As a part of a nifty series of essays on possible ways to overhaul the college experience, Beckie Supiano of The Chronicle of Higher Education takes a quick look at what has been done to provide better cost information. She focuses on a useful goal—being able to provide students with the net price of education (tuition less grant aid) over the course of several years. While this is a great idea in theory, it quickly runs into several problems in practice:
(1) Colleges only control a fraction of grant aid, especially for financially needy students. Most federal need-based grants require that a student be eligible to receive the Pell Grant; if family income rises by a small amount, the loss of aid can be devastating. This also makes forecasting net price nearly impossible for middle-income families.
(2) Most colleges cannot forecast their available resources several years in advance. Public colleges are at the whims of economic circumstances and the state government, while many private colleges rely on a combination on endowment revenue and rear ends in seats in order to make ends meet.
(3) Colleges, like most of us out there, tend to be what economists call risk-averse. In English, that means that we don’t like being exposed to uncertainty. Students and their families currently bear the brunt of the uncertainty with respect to higher education pricing, but locking in a price regardless of the economic circumstances would shift that risk to the college. Most colleges would likely set a very high initial price in order to account for this uncertainty.
A small number of states have experimented with guaranteed tuition plans through prepaid tuition programs, which helps provide at least some certainty (although they do not guarantee set amounts of financial aid). Alabama’s program ran out of money during the financial crisis and is currently closed to new enrollment while facing legal challenges. A similar program in Illinois is also drastically underfunded, which is a common theme in the Land of Lincoln.
The article makes a key mistake in discussing cost certainty—it ignores the fact that known cost increases still represent cost certainty. If a college guarantees that tuition will go up by five percent per year for the next five years, students and parents can still have an idea of what college will cost in the future. The State University of New York system took a similar path in 2011, allowing each university in the system to raise tuition by up to $300 per year for five years. This proposal is quite useful as it puts increases in dollar terms, which are easier to understand than percentages.
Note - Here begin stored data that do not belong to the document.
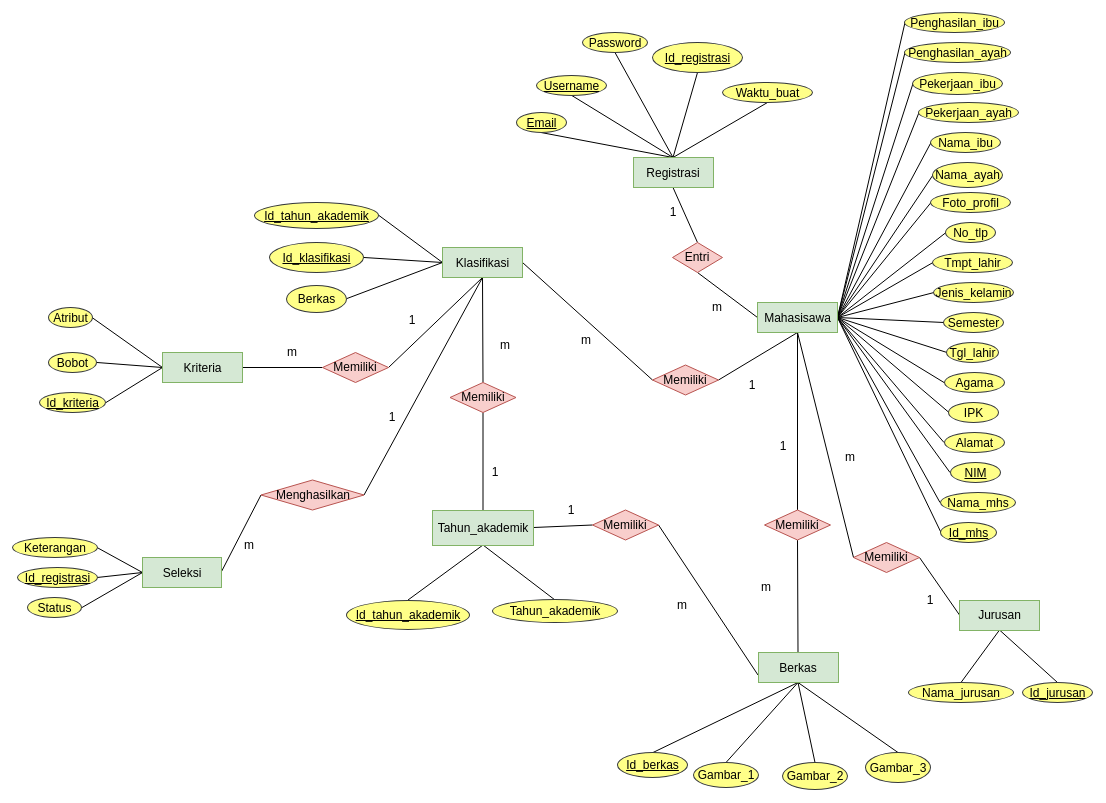
<!DOCTYPE html>
<html lang="id">
<head>
<meta charset="utf-8">
<title>Entity relationship diagram</title>
<style>
:root {
  --paper: #ffffff;
  --ink: #000000;
  --entity-fill: #d5e8d4;
  --entity-line: #82b366;
  --attribute-fill: #ffff88;
  --attribute-line: #36393d;
  --relation-fill: #f8cecc;
  --relation-line: #b85450;
}
* { box-sizing: border-box; }
html, body { margin: 0; background: var(--paper); overflow: hidden; }
.diagram {
  position: relative;
  width: 1106px;
  height: 803px;
  overflow: hidden;
  color: var(--ink);
  font: 12px/14px "Liberation Sans", Arial, sans-serif;
}
.connectors { position: absolute; left: 0; top: 0; }
.connectors path { fill: none; stroke: var(--ink); }
.connectors polygon { fill: var(--relation-fill); stroke: var(--relation-line); }
.entity, .attribute, .relation, .cardinality {
  position: absolute;
  left: var(--x);
  top: var(--y);
  width: var(--w);
  height: var(--h);
  display: flex;
  align-items: center;
  justify-content: center;
  white-space: nowrap;
}
.entity { --w: 81px; --h: 31px; background: var(--entity-fill); border: 1px solid var(--entity-line); }
.attribute { --h: 21px; background: var(--attribute-fill); border: 1px solid var(--attribute-line); border-radius: 50%; }
.key { text-decoration: underline; }
.relation { --w: 66px; --h: 30px; }
.cardinality { --w: 20px; --h: 14px; }
</style>
</head>
<body>
<main class="diagram">
  <svg class="connectors" width="1106" height="803" viewBox="0 0 1106 803" aria-hidden="true">
    <g id="registrasi-lines">
      <path d="M541 132.500L673 157.500L571 95M615 52.500L673 157.500L697.500 72.500M673 157.500L767.500 102.500"/>
      <path d="M673 187.500L697.500 242.500M697.500 272.500L757.500 317.500"/>
    </g>
    <g id="mahasiswa-lines">
      <path d="M905 22.500L837.500 317.500L905 52.500M913 83.500L837.500 317.500L919 112.500M931 142.500L837.500 317.500L933 175M931 202.500L837.500 317.500L946 232.500M933 262.500L837.500 317.500L934 292.500M944 322.500L837.500 317.500L947 352.500M944 382.500L837.500 317.500L949 412.500M944 442.500L837.500 317.500L950 472.500M940 502.500L837.500 317.500L941 532.500"/>
      <path d="M797.500 332.500L718.500 380M652.500 380L522.500 262.500"/>
      <path d="M797.500 332.500V510M797.500 540L798 652.500"/>
      <path d="M797.500 332.500L853.500 557.500M919.500 557.500L959.500 615"/>
    </g>
    <g id="klasifikasi-lines">
      <path d="M379 215.500L442.500 262.500L364 257.500M347 298.500L442.500 262.500"/>
      <path d="M482.500 277.500L388.500 367.500M322.500 367.500H242.500"/>
      <path d="M482.500 277.500L364 495M261 495L221 572.500"/>
      <path d="M482.500 277.500L483 382.500M483 412.500V510"/>
    </g>
    <g id="kriteria-seleksi-lines">
      <path d="M92 317.500L162.500 367.500L97 362.500M106 402.500L162.500 367.500"/>
      <path d="M97 547.500L142.500 572.500L97 577.500M82 607.500L142.500 572.500"/>
    </g>
    <g id="tahun-berkas-jurusan-lines">
      <path d="M408 600L483 545L555 600"/>
      <path d="M533.500 527.500L592.500 525M658.500 525L758 675"/>
      <path d="M653 752.500L798 682.500L726 762.500M815 762.500L798 682.500L898 752.500"/>
      <path d="M961 682.500L999.500 630L1057.500 682.500"/>
    </g>
    <g id="relation-shapes">
      <polygon points="697.500,242.500 722.500,257.500 697.500,272.500 672.500,257.500"/>
      <polygon points="355.500,352.500 388.500,367.500 355.500,382.500 322.500,367.500"/>
      <polygon points="483,382.500 516,397.500 483,412.500 450,397.500"/>
      <polygon points="685.500,365 718.500,380 685.500,395 652.500,380"/>
      <polygon points="312.500,480 364,495 312.500,510 261,495"/>
      <polygon points="625.500,510 658.500,525 625.500,540 592.500,525"/>
      <polygon points="797.500,510 830.500,525 797.500,540 764.500,525"/>
      <polygon points="886.500,542.500 919.500,557.500 886.500,572.500 853.500,557.500"/>
    </g>
  </svg>

  <section aria-label="Registrasi">
    <div class="entity" style="--x:632.500px;--y:157px">Registrasi</div>
    <div class="attribute" style="--x:582px;--y:32px;--w:66px">Password</div>
    <div class="attribute key" style="--x:652px;--y:42px;--w:91px;--h:31px">Id_registrasi</div>
    <div class="attribute key" style="--x:536px;--y:75px;--w:71px">Username</div>
    <div class="attribute" style="--x:722px;--y:82px;--w:91px">Waktu_buat</div>
    <div class="attribute key" style="--x:516px;--y:112px;--w:51px">Email</div>
  </section>

  <section aria-label="Mahasisawa">
    <div class="entity" style="--x:757px;--y:302px">Mahasisawa</div>
    <div class="attribute" style="--x:904px;--y:12px;--w:101px">Penghasilan_ibu</div>
    <div class="attribute" style="--x:904px;--y:42px;--w:107px">Penghasilan_ayah</div>
    <div class="attribute" style="--x:912px;--y:72px;--w:91px;--h:23px">Pekerjaan_ibu</div>
    <div class="attribute" style="--x:918px;--y:102px;--w:101px">Pekerjaan_ayah</div>
    <div class="attribute" style="--x:930px;--y:132px;--w:71px">Nama_ibu</div>
    <div class="attribute" style="--x:932px;--y:162px;--w:71px;--h:26px">Nama_ayah</div>
    <div class="attribute" style="--x:930px;--y:192px;--w:81px">Foto_profil</div>
    <div class="attribute" style="--x:945px;--y:222px;--w:51px">No_tlp</div>
    <div class="attribute" style="--x:932px;--y:252px;--w:81px">Tmpt_lahir</div>
    <div class="attribute" style="--x:933px;--y:282px;--w:81px">Jenis_kelamin</div>
    <div class="attribute" style="--x:943px;--y:312px;--w:61px">Semester</div>
    <div class="attribute" style="--x:946px;--y:342px;--w:53px">Tgl_lahir</div>
    <div class="attribute" style="--x:944px;--y:372px;--w:61px">Agama</div>
    <div class="attribute" style="--x:948px;--y:402px;--w:51px">IPK</div>
    <div class="attribute" style="--x:944px;--y:432px;--w:61px">Alamat</div>
    <div class="attribute key" style="--x:950px;--y:462px;--w:51px">NIM</div>
    <div class="attribute" style="--x:940px;--y:492px;--w:76px">Nama_mhs</div>
    <div class="attribute key" style="--x:940px;--y:522px;--w:57px">Id_mhs</div>
  </section>

  <section aria-label="Klasifikasi">
    <div class="entity" style="--x:442px;--y:247px">Klasifikasi</div>
    <div class="attribute key" style="--x:254px;--y:202px;--w:125px;--h:27px">Id_tahun_akademik</div>
    <div class="attribute key" style="--x:269px;--y:242px;--w:95px;--h:31px">Id_klasifikasi</div>
    <div class="attribute" style="--x:286px;--y:285px;--w:61px;--h:28px">Berkas</div>
  </section>

  <section aria-label="Kriteria">
    <div class="entity" style="--x:162px;--y:352px">Kriteria</div>
    <div class="attribute" style="--x:48px;--y:307px;--w:45px">Atribut</div>
    <div class="attribute" style="--x:48px;--y:352px;--w:49px">Bobot</div>
    <div class="attribute key" style="--x:39px;--y:392px;--w:67px">Id_kriteria</div>
  </section>

  <section aria-label="Seleksi">
    <div class="entity" style="--x:142px;--y:557px;--w:80px">Seleksi</div>
    <div class="attribute" style="--x:12px;--y:537px;--w:86px">Keterangan</div>
    <div class="attribute key" style="--x:17px;--y:567px;--w:81px">Id_registrasi</div>
    <div class="attribute" style="--x:27px;--y:597px;--w:55px">Status</div>
  </section>

  <section aria-label="Tahun_akademik">
    <div class="entity" style="--x:432px;--y:509.500px;--w:102px;--h:36px">Tahun_akademik</div>
    <div class="attribute key" style="--x:346px;--y:600px;--w:124px;--h:30px">Id_tahun_akademik</div>
    <div class="attribute" style="--x:492px;--y:599px;--w:126px;--h:24px">Tahun_akademik</div>
  </section>

  <section aria-label="Berkas">
    <div class="entity" style="--x:757.500px;--y:652px">Berkas</div>
    <div class="attribute key" style="--x:617px;--y:752px;--w:71px;--h:26px">Id_berkas</div>
    <div class="attribute" style="--x:693px;--y:762px;--w:66px;--h:26px">Gambar_1</div>
    <div class="attribute" style="--x:782px;--y:762px;--w:66px;--h:28px">Gambar_2</div>
    <div class="attribute" style="--x:865px;--y:752px;--w:66px;--h:31px">Gambar_3</div>
  </section>

  <section aria-label="Jurusan">
    <div class="entity" style="--x:959px;--y:599.500px">Jurusan</div>
    <div class="attribute" style="--x:908px;--y:682px;--w:106px">Nama_jurusan</div>
    <div class="attribute key" style="--x:1022px;--y:682px;--w:71px">Id_jurusan</div>
  </section>

  <section aria-label="Relasi">
    <div class="relation" style="--x:664px;--y:242px">Entri</div>
    <div class="relation" style="--x:322px;--y:352px">Memiliki</div>
    <div class="relation" style="--x:450px;--y:382px">Memiliki</div>
    <div class="relation" style="--x:652px;--y:365px">Memiliki</div>
    <div class="relation" style="--x:280px;--y:480px">Menghasilkan</div>
    <div class="relation" style="--x:592px;--y:510px">Memiliki</div>
    <div class="relation" style="--x:764px;--y:510px">Memiliki</div>
    <div class="relation" style="--x:853px;--y:542px">Memiliki</div>

    <div class="cardinality" style="--x:663px;--y:205px">1</div>
    <div class="cardinality" style="--x:707px;--y:300px">m</div>
    <div class="cardinality" style="--x:402px;--y:313px">1</div>
    <div class="cardinality" style="--x:282px;--y:345px">m</div>
    <div class="cardinality" style="--x:495px;--y:338px">m</div>
    <div class="cardinality" style="--x:485px;--y:465px">1</div>
    <div class="cardinality" style="--x:576px;--y:333px">m</div>
    <div class="cardinality" style="--x:742px;--y:378px">1</div>
    <div class="cardinality" style="--x:382px;--y:410px">1</div>
    <div class="cardinality" style="--x:239px;--y:538px">m</div>
    <div class="cardinality" style="--x:561px;--y:503px">1</div>
    <div class="cardinality" style="--x:672px;--y:598px">m</div>
    <div class="cardinality" style="--x:773px;--y:439px">1</div>
    <div class="cardinality" style="--x:756px;--y:580px">m</div>
    <div class="cardinality" style="--x:840px;--y:450px">m</div>
    <div class="cardinality" style="--x:920px;--y:593px">1</div>
  </section>
</main>
</body>
</html>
I am interested in providing more information on cost certainty, but my research focuses on the financial aid side of the cost equation instead of the tuition side. I am currently working on two studies examining whether students and their families can receive earlier notifications of their financial aid, with results hopefully to come in the next few months. It is far from perfect, but it does help provide a little more information in an uncertain world.